A hybrid is produced when two different species mate and produce offspring. Mules are the result of a mating between a male donkey and female horse. Ligers the result of a mating between lions and tigers. Zedonks the result of a mating between zebras and donkeys. Hybrids are not always infertile and fertility can be improved by successive backcrossing with one of the parents. McCarthy speculates that humans may have been the result of the mating of a male boar with a female chimpanzee and that successive matings within a small population gave rise to humans.
McCarthy’s evidence for this is primarily morphological and not genetic. He claims that the multiple generations of backcrossing between pigs and chimpanzees would effectively mask any contribution from pig in nucleotide sequence data. His article lists the similarities between pigs and humans and where humans and pigs differ from nonhuman primates. In his list are included: a layer of subcutaneous fat, thermoregulatory sweating, normal host for the human flea , epidermal lipids contain triglycerides and free fatty acids, lightly pigmented eyes common, eyebrows, heavy eyelashes, earlobes. more lumbar vertebrae, fewer sacral vertebrae , centralized spine, sides of pelvis turn forward, diverticulum at cardiac end of stomach, multipyramidal kidneys, hymen, absence of periodic sexual swellings in female, nipples low on chest, brain lobes (frontal and temporal prominent), primitive premolar, nocturnal activity, extended male copulation time, female orgasm, short menstrual cycle, and tears. Also things common to humans and pigs and rare of absent in nonhuman primates are heart attack, atherosclerosis, and melanoma.

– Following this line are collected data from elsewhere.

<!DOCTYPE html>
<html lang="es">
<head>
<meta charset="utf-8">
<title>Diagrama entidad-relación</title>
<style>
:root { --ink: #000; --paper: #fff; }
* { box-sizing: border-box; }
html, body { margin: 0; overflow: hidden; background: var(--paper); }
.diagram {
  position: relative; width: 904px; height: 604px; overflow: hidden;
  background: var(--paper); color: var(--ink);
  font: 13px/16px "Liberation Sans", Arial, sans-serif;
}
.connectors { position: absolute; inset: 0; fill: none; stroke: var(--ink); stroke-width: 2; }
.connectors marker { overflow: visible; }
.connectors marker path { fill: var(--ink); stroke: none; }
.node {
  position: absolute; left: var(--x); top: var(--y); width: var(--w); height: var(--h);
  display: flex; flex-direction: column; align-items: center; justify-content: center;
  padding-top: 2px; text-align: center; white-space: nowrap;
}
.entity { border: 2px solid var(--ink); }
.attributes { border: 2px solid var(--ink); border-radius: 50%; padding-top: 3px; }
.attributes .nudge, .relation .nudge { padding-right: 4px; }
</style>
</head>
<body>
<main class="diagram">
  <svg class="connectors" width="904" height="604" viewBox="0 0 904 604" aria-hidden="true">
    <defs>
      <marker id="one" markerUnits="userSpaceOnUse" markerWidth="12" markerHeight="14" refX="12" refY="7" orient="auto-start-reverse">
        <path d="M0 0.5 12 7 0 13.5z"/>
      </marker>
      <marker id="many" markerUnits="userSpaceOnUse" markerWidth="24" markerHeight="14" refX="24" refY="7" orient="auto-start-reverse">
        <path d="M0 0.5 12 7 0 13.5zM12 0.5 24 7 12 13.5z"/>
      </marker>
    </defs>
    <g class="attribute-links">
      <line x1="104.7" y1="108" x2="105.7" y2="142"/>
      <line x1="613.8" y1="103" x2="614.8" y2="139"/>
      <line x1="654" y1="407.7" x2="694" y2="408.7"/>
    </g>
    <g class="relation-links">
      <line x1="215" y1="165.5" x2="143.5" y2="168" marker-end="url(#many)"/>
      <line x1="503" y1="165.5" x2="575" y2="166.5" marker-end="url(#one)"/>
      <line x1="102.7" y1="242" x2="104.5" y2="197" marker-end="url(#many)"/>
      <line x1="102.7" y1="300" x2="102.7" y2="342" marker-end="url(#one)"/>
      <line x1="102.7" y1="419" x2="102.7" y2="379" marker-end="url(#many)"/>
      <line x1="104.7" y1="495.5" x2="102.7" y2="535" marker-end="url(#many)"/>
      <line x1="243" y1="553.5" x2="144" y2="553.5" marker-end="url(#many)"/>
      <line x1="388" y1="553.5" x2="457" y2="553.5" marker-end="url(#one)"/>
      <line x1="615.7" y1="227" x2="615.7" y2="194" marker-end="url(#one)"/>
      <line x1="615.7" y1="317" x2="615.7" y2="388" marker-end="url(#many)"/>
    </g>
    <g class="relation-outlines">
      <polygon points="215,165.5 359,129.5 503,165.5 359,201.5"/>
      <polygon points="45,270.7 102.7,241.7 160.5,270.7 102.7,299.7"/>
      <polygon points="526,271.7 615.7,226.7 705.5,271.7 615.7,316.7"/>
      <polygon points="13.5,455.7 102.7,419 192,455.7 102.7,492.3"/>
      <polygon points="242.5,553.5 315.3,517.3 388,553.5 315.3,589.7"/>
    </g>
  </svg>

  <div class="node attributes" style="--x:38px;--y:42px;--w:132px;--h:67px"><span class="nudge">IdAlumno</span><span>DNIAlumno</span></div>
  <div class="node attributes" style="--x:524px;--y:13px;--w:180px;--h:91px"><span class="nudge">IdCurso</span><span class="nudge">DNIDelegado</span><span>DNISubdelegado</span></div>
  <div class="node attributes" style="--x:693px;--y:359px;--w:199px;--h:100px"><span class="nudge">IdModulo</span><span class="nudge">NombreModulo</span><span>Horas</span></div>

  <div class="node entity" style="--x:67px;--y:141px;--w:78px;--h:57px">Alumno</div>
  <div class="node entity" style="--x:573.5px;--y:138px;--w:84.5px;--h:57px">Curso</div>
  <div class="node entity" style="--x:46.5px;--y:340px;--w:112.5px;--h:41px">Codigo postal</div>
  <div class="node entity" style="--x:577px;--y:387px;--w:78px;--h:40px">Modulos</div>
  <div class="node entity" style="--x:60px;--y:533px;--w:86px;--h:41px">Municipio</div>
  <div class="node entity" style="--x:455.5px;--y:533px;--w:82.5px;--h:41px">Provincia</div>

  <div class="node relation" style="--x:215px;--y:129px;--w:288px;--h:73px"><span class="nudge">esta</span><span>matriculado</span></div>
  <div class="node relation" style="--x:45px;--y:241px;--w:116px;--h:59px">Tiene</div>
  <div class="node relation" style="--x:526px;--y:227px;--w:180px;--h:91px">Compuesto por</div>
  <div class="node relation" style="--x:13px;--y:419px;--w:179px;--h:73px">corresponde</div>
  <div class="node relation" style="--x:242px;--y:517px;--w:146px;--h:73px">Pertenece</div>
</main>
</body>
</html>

Since McCarthy’s evidence is not genetic, it might simply be that the similarities between humans and pigs are the result of convergent evolution instead of cross-breeding. In other words, the common features are the result of parallel evolutionary processes possibly the result of similar selective pressures. Once humans split from chimpanzees and were forced to adapt to a more terrestrial environment, humans evolved characteristics similar to pigs.